Aquamarine birthstone jewellery collection
Aquamarine birthstone jewellery
This is a simply stunning gemstone that ranges in colour from a greenish blue or a bluey green through to a pure blue and varies in tone from very light to quite dark. Heat treatment and cut can both influence the colour, to make it appear bluer and can increase its value.
When set as a piece of jewellery, such as a necklace or earrings, the gemstone is generally paired with metals such as silver and white gold as the colour combination works beautifully together and can add a gorgeous summery feel to an outfit or a touch of ice blue glamour during the winter season.
Aquamarine rates a 7.5 to 8 on the Mohs hardness scale making it one of the more scratch resistant gemstones. However, it can be brittle making it easy to chip upon heavy impact. A soft cloth or brush and mild soapy water is the safest way to clean your aquamarine jewellery.
The gemstone works very well as a centre stone in a cocktail ring or large pendant because of its clarity, lustre and accessibility in large sizes, even up to 10 carat stones. Most jewellery now holds faceted aquamarine stones but they can be cut as a cabochon.
As well as March’s birthstone, aquamarines are traditionally given as a 19th wedding anniversary gift. In medieval times, aquamarine was said to enhance the happiness of marriage and in Buddhism, it is the traditional gift from a husband to his wife the day after their wedding because it is believed to promote a happy marriage. Even today, it’s thought of as a stone of love and spirituality, with a protective element – the perfect gift for a loved one!
The Aquamarine Story
The word ‘aquamarine’ comes from the Latin for seawater and ancient mariners thought the gem would calm waves and keep sailors safe at sea. It is still used as a protective stone at sea and for all forms of travel. As aquamarine is so inextricably linked with the sea, the stone’s spiritual benefit is one of cleansing. The gemstone evokes the purity of the sea’s crystal blue waters and the feeling of relaxation that the sea brings. Not only this but its rich colour has long been a symbol of youthfulness, good health and hope.
Aquamarine has a long history rooted in ancient Greece and Rome and has been used in jewellery for at least 3,000 years. In the Middle Ages, it was rumoured to protect its wearer from poisoning, a common worry at the time! Christians believe it’s the stone of St Thomas as he’s the saint of mariners and they once believed that aquamarine jewellery provided safety on the seas, just like their Roman ancestors.
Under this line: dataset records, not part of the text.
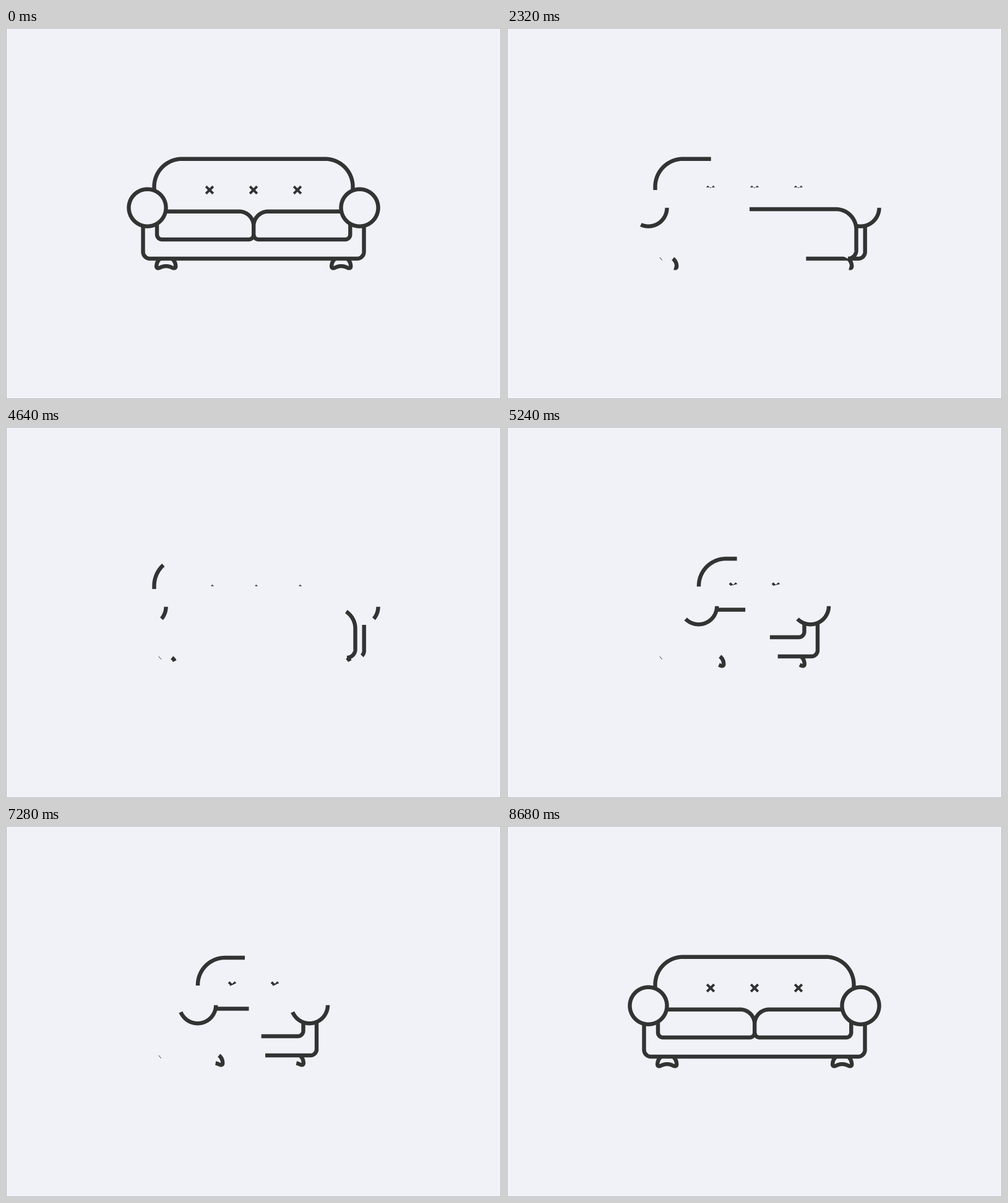
Write an HTML page with a canvas that moves like this. It is 800 px wide and 600 px high and loops after 9.64 s.

```html
<!DOCTYPE html>
<html lang="en">
<head>
<meta charset="utf-8">
<title>Sofa line drawing</title>
<style>
  html, body { margin: 0; height: 100%; overflow: hidden; background: #f1f2f8; }
  canvas { display: block; }
</style>
</head>
<body>
<canvas id="stage" width="800" height="600"></canvas>
<script>
const INK = '#333', PAPER = '#f1f2f8';
const LOOP = 9640, STEP = 40, SPAN = 960;
const ctx = document.getElementById('stage').getContext('2d');

// A path sampled densely, so that any leading part can be filled and stroked.
function shape(d, solid = false) {
  const el = document.createElementNS('http://www.w3.org/2000/svg', 'path');
  el.setAttribute('d', d);
  const length = el.getTotalLength(), count = Math.ceil(length * 2);
  const points = Array.from({ length: count + 1 }, (_, i) => el.getPointAtLength(length * i / count));
  return { el, length, points, solid, closed: d.endsWith('z') };
}

const circle = (x, y, r) =>
  shape(`M${x + r} ${y}a${r} ${r} 0 0 1 ${-2 * r} 0a${r} ${r} 0 0 1 ${2 * r} 0z`);

const leg = (x, y) => shape(`M${x + 9.5} ${y}c5 4 6 9 6 13c-.5 3.5-4 2.5-7 1
  c-5-2.5-12-2.5-17 0c-3 1.5-6.5 2.5-7-1c0-4 1-9 6-13`);

// Diagonal cross outline: arm reach l, half width h.
function cross(x, y, l) {
  const h = 2, a = (l - h) / Math.SQRT2, b = (l + h) / Math.SQRT2, n = h * Math.SQRT2;
  const corners = [[b, -a], [a, -b], [0, -n], [-a, -b], [-b, -a], [-n, 0],
                   [-b, a], [-a, b], [0, n], [a, b], [b, a], [n, 0]];
  return shape('M' + corners.map(([dx, dy]) => `${x + dx} ${y + dy}`).join('L') + 'z', true);
}

const wideBack = 'M239.5 262V257A45 45 0 0 1 284.5 211.7H515.5A45 45 0 0 1 560.5 257V262';
const wideCrosses = [329, 400, 471].map(x => cross(x, 262, 8.2));
const wideLegs = [leg(258.7, 373), leg(541.7, 373)];
const wideArms = [circle(228.5, 290.7, 30), circle(571.5, 290.7, 30)];

const twoSeater = [
  shape(wideBack), ...wideCrosses, ...wideLegs,
  shape('M221.5 319V362A11 11 0 0 0 232.5 373H567.5A11 11 0 0 0 578.5 362V319'),
  shape('M258 296.7H376.5A23.5 23.5 0 0 1 400.2 320V334A8 8 0 0 1 392.2 342H252A8 8 0 0 1 244 334V318'),
  shape('M556.3 318V334A8 8 0 0 1 548.3 342H408.2A8 8 0 0 1 400.2 334V320A23.5 23.5 0 0 1 423.7 296.7H542'),
  ...wideArms
];

const benchSeat = [
  shape(wideBack), ...wideCrosses, ...wideLegs,
  shape('M578.7 320V362A11 11 0 0 1 567.7 373H232.5A11 11 0 0 1 221.5 362V320'),
  ...wideArms,
  shape(`M551 373A13.5 13.5 0 0 0 564.5 359.5V326A33 33 0 0 0 531.5 293H268.7
    A33 33 0 0 0 235.7 326V359.5A13.5 13.5 0 0 0 249.2 373z`)
];

const armchair = [
  shape('M310 258V257A44 44 0 0 1 354 213H447A44 44 0 0 1 491 257V258'),
  cross(365.5, 258, 7.7), cross(434.5, 258, 7.7),
  leg(334.7, 371), leg(465.3, 371),
  shape('M502 317V361A10 10 0 0 1 492 371H308.2A10 10 0 0 1 298.2 361V317'),
  shape('M340 295.5H460'),
  shape('M480.5 317V331A9 9 0 0 1 471.5 340H329A9 9 0 0 1 320 331V317'),
  circle(309.7, 289.7, 29.5), circle(490.5, 289.7, 29.5)
];

function drawPart(s, part) {
  const last = Math.floor((s.points.length - 1) * part);
  const end = s.el.getPointAtLength(s.length * part);
  ctx.beginPath();
  for (let i = 0; i <= last; i++) ctx.lineTo(s.points[i].x, s.points[i].y);
  ctx.lineTo(end.x, end.y);
  if (s.closed && part === 1) ctx.closePath();
  ctx.fillStyle = s.solid ? INK : PAPER;
  ctx.fill();
  if (!s.solid) ctx.stroke();
}

// Eased 0 to 1 over one span beginning at start.
function ease(t, start) {
  const x = Math.min(1, Math.max(0, (t - start) / SPAN));
  return x * x * (3 - 2 * x);
}

function render(t) {
  ctx.fillStyle = PAPER;
  ctx.fillRect(0, 0, 800, 600);
  ctx.strokeStyle = '#b8b9be';
  ctx.lineWidth = 1;
  ctx.strokeRect(0.5, 0.5, 799, 599);

  ctx.strokeStyle = INK;
  ctx.beginPath();
  ctx.moveTo(246.7, 371);
  ctx.lineTo(250.8, 375.7);
  ctx.stroke();

  ctx.lineWidth = 6.4;
  ctx.lineJoin = 'round';
  const scenes = [
    [twoSeater, 1 - ease(t, 40) + ease(t, 7720)],
    [benchSeat, ease(t, 1960) - ease(t, 3880)],
    [armchair, ease(t, 4840) - ease(t, 6760)]
  ];
  for (const [shapes, part] of scenes)
    if (part > 0) shapes.forEach(s => drawPart(s, part));
}

const begin = performance.now();
function tick() {
  const t = (performance.now() - begin) % LOOP;
  render(Math.floor(t / STEP) * STEP);
  requestAnimationFrame(tick);
}
tick();
</script>
</body>
</html>
```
There are many famous aquamarines including the world’s largest cut aquamarine, the Dom Pedro. Found by miners in Pedra Azul, Minas Gerais, Brazil in the 1980s, the original rough crystal measured almost three feet long (91 cm) and weighed almost a hundred pounds (45 kg or 225,000 carats). Accidentally dropped, the specimen broke into three pieces and the Dom Pedro was the largest, named after the first two emperors of Brazil. For a year, the famous gem cutter Bernd Munsteiner worked on the stone, cutting, faceting and polishing it, and transforming it into an incredible obelisk. It now resides in the Smithsonian Museum.
Queen Elizabeth owns an aquamarine parure (matching set) including a tiara featuring several Brazilian aquamarines. In 1957, she commissioned the tiara from Garrard to match her existing aquamarine necklace and earrings. She had the platinum piece set with aquamarines and diamonds she received from Brazilian President Getúlio Vargas as a coronation gift in 1953.
What is aquamarine and where can you find it?
Chemically, beryl is a beryllium aluminium silicate and to achieve aquamarine, a little bit of iron creeps in. The iron can occur in two oxidation states: ferrous iron is responsible for blue colour and ferric iron is responsible for yellow colour (which combines with the blue colour to produce greenish blue).
Aquamarine often occurs as hexagonal-shaped long prismatic crystals but the top of the crystal can be flat. These crystals are found in both igneous and metamorphic rock as long as there’s enough beryllium to make a crystal. In the 1950s, a famous deposit of aquamarine was found in Minas Gerais, Brazil, and the gemstones found became known as Santa Maria Aquamarines. Many gemstones from this location are highly-prized for their unusually deep blue tone. Today, the term ‘Santa Maria’ may be used to describe a particularly lovely blue colour aquamarine.
Brazil is still one of the world’s major sources of fine aquamarine gems but the stone is also found all over the world. For example, Madagascar has more than 50 areas that produce good-quality blue crystals. It can also be found in countries such as Kenya, Nigeria, Madagascar, Zambia, Tanzania, Pakistan, Sri Lanka, Australia, Myanmar, USA and Russia.